## [Task description]
Select all lines in the records that include "closed".

(Input records begins)

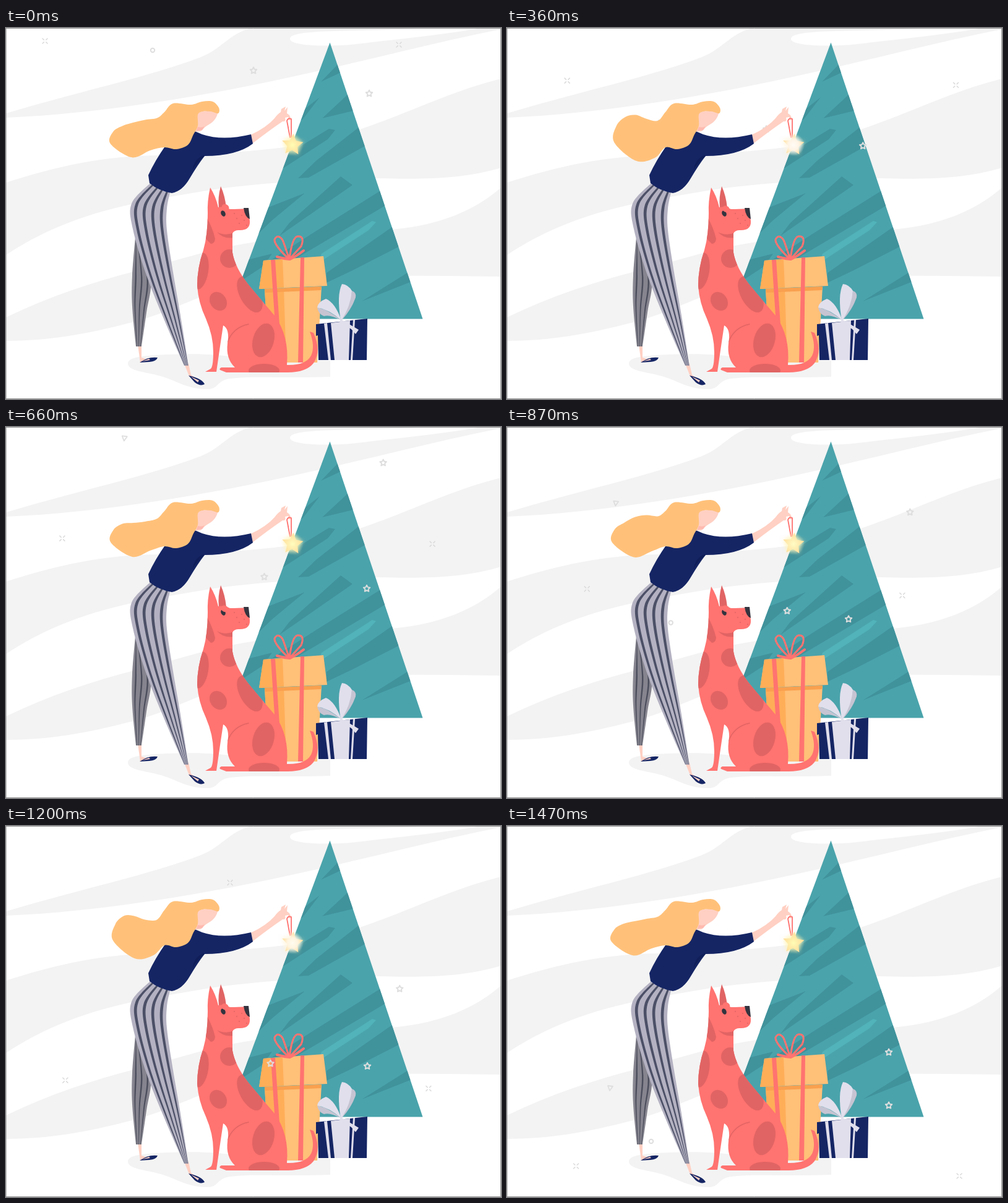
These frames come from a looping animation (800 px wide and 600 px high, 1500 ms). An HTML page with a canvas:

```html
<!DOCTYPE html>
<html lang="en">
<head>
<meta charset="utf-8">
<title>Trimming the tree</title>
<style>
html, body { margin: 0; width: 100%; height: 100%; overflow: hidden; background: #fff; }
canvas { display: block; }
</style>
</head>
<body>
<canvas id="stage" width="800" height="600"></canvas>
<script>
const ctx = document.getElementById('stage').getContext('2d');
const LOOP = 1500, STEP = 30;
const NAVY = '#152564', CORAL = '#ff7370', SPOT = '#e16464', SKIN = '#ffd0c3', HAIR = '#ffc17a',
  MIST = '#f3f3f3', TEAL = '#4aa3ab', DARK_TEAL = '#40929b', LILAC = '#e1dfec', GRAY_LILAC = '#c6c4d2';
const { PI, sin, cos, max } = Math;
const mix = (a, b, u) => a + (b - a) * u;

function fill(color, d) {
  ctx.fillStyle = color;
  ctx.fill(new Path2D(d));
}

function line(color, width, d) {
  ctx.strokeStyle = color;
  ctx.lineWidth = width;
  ctx.stroke(new Path2D(d));
}

function ellipse(color, x, y, rx, ry, angle = 0) {
  ctx.fillStyle = color;
  ctx.beginPath();
  ctx.ellipse(x, y, rx, ry, angle, 0, PI * 2);
  ctx.fill();
}

function clipped(d, draw) {
  ctx.save();
  ctx.clip(new Path2D(d));
  draw();
  ctx.restore();
}

// Adds a smooth curve through the points to the current path.
function trace(pts, closed = false) {
  const n = pts.length;
  const at = i => pts[closed ? (i + n) % n : Math.min(max(i, 0), n - 1)];
  ctx.lineTo(...pts[0]);
  for (let i = 0; i < (closed ? n : n - 1); i++) {
    const [p, a, b, q] = [at(i - 1), at(i), at(i + 1), at(i + 2)];
    ctx.bezierCurveTo(a[0] + (b[0] - p[0]) / 6, a[1] + (b[1] - p[1]) / 6,
      b[0] - (q[0] - a[0]) / 6, b[1] - (q[1] - a[1]) / 6, b[0], b[1]);
  }
}

function starPath(x, y, r, inner, turn = 0) {
  ctx.beginPath();
  for (let i = 0; i < 10; i++) {
    const a = turn - PI / 2 + i * PI / 5, d = i % 2 ? r * inner : r;
    ctx.lineTo(x + d * cos(a), y + d * sin(a));
  }
  ctx.closePath();
}

function drawBackground() {
  ctx.fillStyle = '#fff';
  ctx.fillRect(0, 0, 800, 600);
  fill(MIST, 'M0 138C120 102 235 78 315 47C350 33 358 11 396 0H800V2C690 24 590 51 480 75C330 109 150 139 0 145Z');
  fill('#fff', 'M459 18C457 9 490 6 530 5C590 4 640 2 690 0H768C700 12 640 17 575 25C530 31 460 30 459 18Z');
  fill(MIST, 'M0 250C80 224 160 206 250 206C340 204 400 199 450 193C590 174 680 112 800 82V226C740 244 680 245 600 243C500 244 400 252 330 262C220 281 110 294 0 367Z');
  fill(MIST, 'M0 468C70 434 140 411 210 393C300 370 350 350 450 340C560 332 600 329 632 325C700 318 757 296 800 258V402C650 400 480 398 400 410C310 428 270 460 200 477C130 495 70 506 0 506Z');
  fill(MIST, 'M197 543C197 532 220 530 260 528C310 526 350 528 380 534L524 538V564C450 567 400 562 362 567C338 571 345 585 323 584C290 583 278 571 250 563C225 556 198 555 197 543Z');
}

function drawTree() {
  const shape = 'M523.5 23.5L673.5 470.5H357Z';
  fill(TEAL, shape);
  clipped(shape, () => {
    fill(DARK_TEAL, 'M537 58L509 87L545 70Z M554 106L511 146L565 133Z M507 112L484 130L465 158L480 147Z'
      + 'M522 163L532 165L520 180L440 232L450 207Z M571 160L502 214L472 243L489 242L585 188Z'
      + 'M483 267L424 290L395 345L430 311Z M541 240L560 254L442 336L458 315Z'
      + 'M607 262L500 329L430 374L470 372L615 286Z M628 319L518 396L518 412L560 392L640 351Z'
      + 'M650 395L575 442L658 409Z M430 365L390 375L375 412L415 386Z');
    fill('#52b3ba', 'M592 312L598 314L586 327L505 380L510 365Z');
  });
}

function drawYellowGift() {
  fill('#ffc078', 'M418 422L510 418L503 541H425Z');
  fill('#ffae58', 'M418 422L449 421L453 541H425Z');
  fill('#f9a04f', 'M418 422L510 418L509 424L419 428Z');
  fill('#ffc078', 'M416 376L513 369L519 417L409 422Z');
  fill('#ffae58', 'M416 376L447 374L449 420L409 422Z');
  fill(CORAL, 'M428 375L435 375L446 541H439Z M476 371L482 371L480 541H472Z');
  ctx.lineCap = 'round';
  line(CORAL, 3, 'M458 374C444 362 433 348 434 342C438 333 446 338 449 348L458 374C460 358 464 338 471 337C480 336 481 343 477 353L458 374');
  line(CORAL, 4, 'M458 374Q448 373 438 370M459 374Q468 370 481 360');
}

function drawBlueGift() {
  fill(NAVY, 'M501 479L584 470L583 537H505L504 497L501 498Z');
  fill(LILAC, 'M525 477L556 473L554 537H531Z M514 478L519 477L525 537H521Z M561 472H564L560 537H557Z');
  fill(GRAY_LILAC, 'M503 452Q505 463 514 466Q524 463 542 473Q522 456 503 452Z');
  fill(LILAC, 'M542 473Q532 444 517 438Q504 443 503 452Q522 455 542 473Z');
  fill(LILAC, 'M541 473Q534 432 543 414Q553 415 559 425Q559 450 542 473Z');
  fill(GRAY_LILAC, 'M559 425Q567 428 565 436Q558 456 542 473Q557 450 559 425Z');
  fill(LILAC, 'M541 471L570 488L565 495L558 487L539 475Z');
}

// Each flake drops (accel bends the fall) while swaying through a number of half swings.
const flakes = [
  { shape: 'star', x: 428, y: 69, drop: 386, sway: -28 },
  { shape: 'star', x: 559, y: 106, drop: 346, sway: 28, drift: 30 },
  { shape: 'star', x: 600, y: -193, drop: 559, sway: -28, drift: 45 },
  { shape: 'cross', x: 87, y: 21, drop: 529, sway: -24, drift: 32, accel: 1.5, swings: 4.4, bend: .78 },
  { shape: 'cross', x: 683, y: 27, drop: 539, sway: -48, accel: 1.5, swings: 3, bend: .9 },
  { shape: 'cross', x: 362, y: -346, drop: 536, sway: 4 },
  { shape: 'ring', x: 253, y: 36, drop: 474, sway: -16, drift: -4 },
  { shape: 'triangle', x: 160, y: -312, drop: 736, sway: -28, drift: 35, swings: 6, bend: 1 }
];

const flakeShapes = {
  star(x, y) { starPath(x, y, 5.5, .5); ctx.stroke(); },
  ring(x, y) { ctx.beginPath(); ctx.arc(x, y, 3.2, 0, 7); ctx.stroke(); },
  triangle(x, y) { line('#dedede', 1.8, `M${x - 4} ${y - 4}l8 1l-5 7Z`); },
  cross(x, y) {
    for (const sx of [-1, 1]) for (const sy of [-1, 1])
      line('#dadada', 1.5, `M${x + sx * 1.7} ${y + sy * 1.7}l${sx * 2.3} ${sy * 2.3}`);
  }
};

function drawFlakes(t) {
  const u = t / (LOOP - STEP);
  ctx.lineCap = ctx.lineJoin = 'round';
  for (const { shape, x, y, drop, sway, drift = 0, accel = 1, swings = 4, bend = .65 } of flakes) {
    ctx.strokeStyle = '#dedede';
    ctx.lineWidth = 2;
    flakeShapes[shape](x + drift * u + sway * cos(PI * swings * u ** bend), y + drop * u ** accel);
  }
}

// A trouser leg between two edges; its stripes run at fixed fractions of the width.
function drawLeg(left, right, color, stripeColor, stripes) {
  const edge = f => left.map(([x, y], i) => [mix(x, right[i][0], f), mix(y, right[i][1], f)]);
  const band = (from, to, fillColor) => {
    ctx.beginPath();
    trace(edge(from));
    trace(edge(to).reverse());
    ctx.fillStyle = fillColor;
    ctx.fill();
  };
  band(0, 1, color);
  for (let i = 0; i < stripes; i++) {
    const middle = (i + .62) / (stripes + .2);
    band(middle - .04, middle + .04, stripeColor);
  }
}

function drawLegs() {
  fill(SKIN, 'M213 512H219L219 533L228 536L217 541Z M288 543L295 543L299 561L313 571L296 563Z');
  fill(NAVY, 'M216 541Q230 531 245 533Q243 539 232 540ZM295 562Q317 567 321 576Q314 580 305 573Z');
  fill(SKIN, 'M220 539L231 535L233 537ZM299 564L312 570L310 573Z');
  drawLeg([[209, 338], [204, 400], [204, 450], [210, 515]],
    [[215, 340], [234, 405], [227, 460], [219, 515]], '#86858f', '#4b4d5c', 3);
  drawLeg([[233, 251], [203, 284], [205, 325], [227, 400], [257, 475], [288, 546]],
    [[265, 266], [260, 292], [260, 327], [270, 395], [282, 465], [295, 546]], '#b4b2c2', '#4c5067', 4);
}

function drawOrnament(t) {
  const glow = .5 - .5 * cos(4 * PI * t / LOOP);
  line(CORAL, 1.8, 'M459 177L454 150Q456 145 461 147L461 177');
  ctx.save();
  ctx.shadowColor = '#ffeeb4';
  ctx.shadowBlur = 7;
  ctx.fillStyle = '#ffdf9c';
  starPath(463, 189, 18, .48, .08);
  ctx.fill();
  ctx.restore();
  const halo = ctx.createRadialGradient(463, 189, 1, 463, 189, 18);
  const tone = Math.round(mix(180, 248, glow));
  halo.addColorStop(0, `rgba(255,252,${tone},.95)`);
  halo.addColorStop(.45, `rgba(255,250,${tone},${mix(.45, .8, glow)})`);
  halo.addColorStop(1, `rgba(255,250,${tone},0)`);
  ellipse(halo, 463, 189, 18, 18);
}

function drawTorso() {
  fill(SKIN, 'M395 173Q421 161 434 146Q439 139 444 136L445 131L452 127L450 134L455 128L454 138L458 141Q462 148 458 150L456 144L451 145Q453 152 447 151Q425 166 398 187Z');
  fill(NAVY, 'M303 166L317 172Q350 183 396 172L399 187Q373 207 321 207Q310 221 297 243Q285 264 268 267Q246 263 232 251L230 238Q241 214 258 190Q276 170 303 166Z');
  fill('#101e58', 'M320 206Q306 209 301 230Q309 216 321 207Z');
  fill(SKIN, 'M309 136L343 132Q342 148 328 156Q321 160 318 164Q315 169 303 167Z');
  fill('#ffb9ae', 'M310 160Q316 162 321 159L317 165L308 166Z');
}

const hairline = [[256, 193], [275, 196], [294, 189], [303, 172], [310, 158], [310, 140], [318, 135],
  [331, 135], [343, 138], [344, 129], [334, 119], [317, 119], [299, 124], [270, 122]];
const tresses = [[256, 136], [244, 148], [225, 148], [207, 147], [190, 151], [175, 163], [171, 186], [206, 212], [236, 204]];

// A wave runs along the loose hair: the upper and lower edges heave in opposition.
function drawHair(t) {
  const swing = 4 * PI * t / LOOP;
  const loose = tresses.map(([x, y], i) => {
    const heave = cos(swing + .75 * max(0, 4 - i));
    return [x - 3 * heave * i / 8, y + 8 * sin(i / 2) * heave];
  });
  ctx.beginPath();
  trace([...hairline, ...loose], true);
  ctx.fillStyle = HAIR;
  ctx.fill();
}

function drawDog(t) {
  fill(SPOT, 'M347 256Q342 274 344 291L356 291Q354 271 347 256Z');
  const body = 'M330 258Q325 280 326 300Q326 335 319 359Q309 388 309 417Q311 445 323 470Q335 498 335 524Q335 547 331 551L322 556H340Q346 514 351 481'
    + 'Q362 487 358 510Q355 535 370 549L348 549Q344 551 346 553L356 557H455Q485 557 497 542Q510 522 497 493L491 491Q500 515 493 530Q484 546 454 545'
    + 'Q458 498 434 465Q405 431 391 414Q370 387 366 363L366 332Q369 327 376 327Q395 328 394 312L391 292Q373 293 362 293Q352 288 343 290Q339 272 330 258Z';
  fill(CORAL, body);
  clipped(body, () => {
    fill(SPOT, 'M324 306Q334 323 338 341Q337 349 331 349L319 337ZM341 330Q354 337 368 331V339Q352 342 341 330Z');
    ellipse(SPOT, 361, 373, 15, 15);
    ellipse(SPOT, 314, 393, 13, 30, .16);
    ellipse(SPOT, 394, 431, 16, 32, -.5);
    ellipse(SPOT, 343, 442, 13, 16, -.6);
    ellipse(SPOT, 416, 505, 17, 28, .28);
    ellipse(SPOT, 417, 554, 25, 11);
    line(SPOT, 1.5, 'M358 508Q367 484 392 479');
  });
  fill('#33343f', 'M384 291H392L394 309Q386 306 384 291Z');
  for (let i = 0; i < 6; i++) ellipse(SPOT, 369 + i * 4, 300 + i * 8 % 21, 1, 1);

  const lid = .55 * sin(PI * t / LOOP);
  ellipse('#33343f', 351, 300, 3.5, 5, -.45);
  ellipse(CORAL, 354.5 - lid * 2, 290 + lid * 7, 6, 5, .4);
}

function drawScene(t) {
  drawBackground();
  drawTree();
  drawYellowGift();
  drawBlueGift();
  drawFlakes(t);
  drawLegs();
  drawTorso();
  drawHair(t);
  drawOrnament(t);
  drawDog(t);
  ctx.strokeStyle = '#929292';
  ctx.lineWidth = 1;
  ctx.strokeRect(.5, .5, 799, 599);
}

const start = performance.now();
function tick() {
  const elapsed = (performance.now() - start) % LOOP;
  drawScene(Math.floor(elapsed / STEP) * STEP);
  requestAnimationFrame(tick);
}
tick();
</script>
</body>
</html>
```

(Input records ends)

## [Solution below]
function trace(pts, closed = false) {
  const at = i => pts[closed ? (i + n) % n : Math.min(max(i, 0), n - 1)];
  for (let i = 0; i < (closed ? n : n - 1); i++) {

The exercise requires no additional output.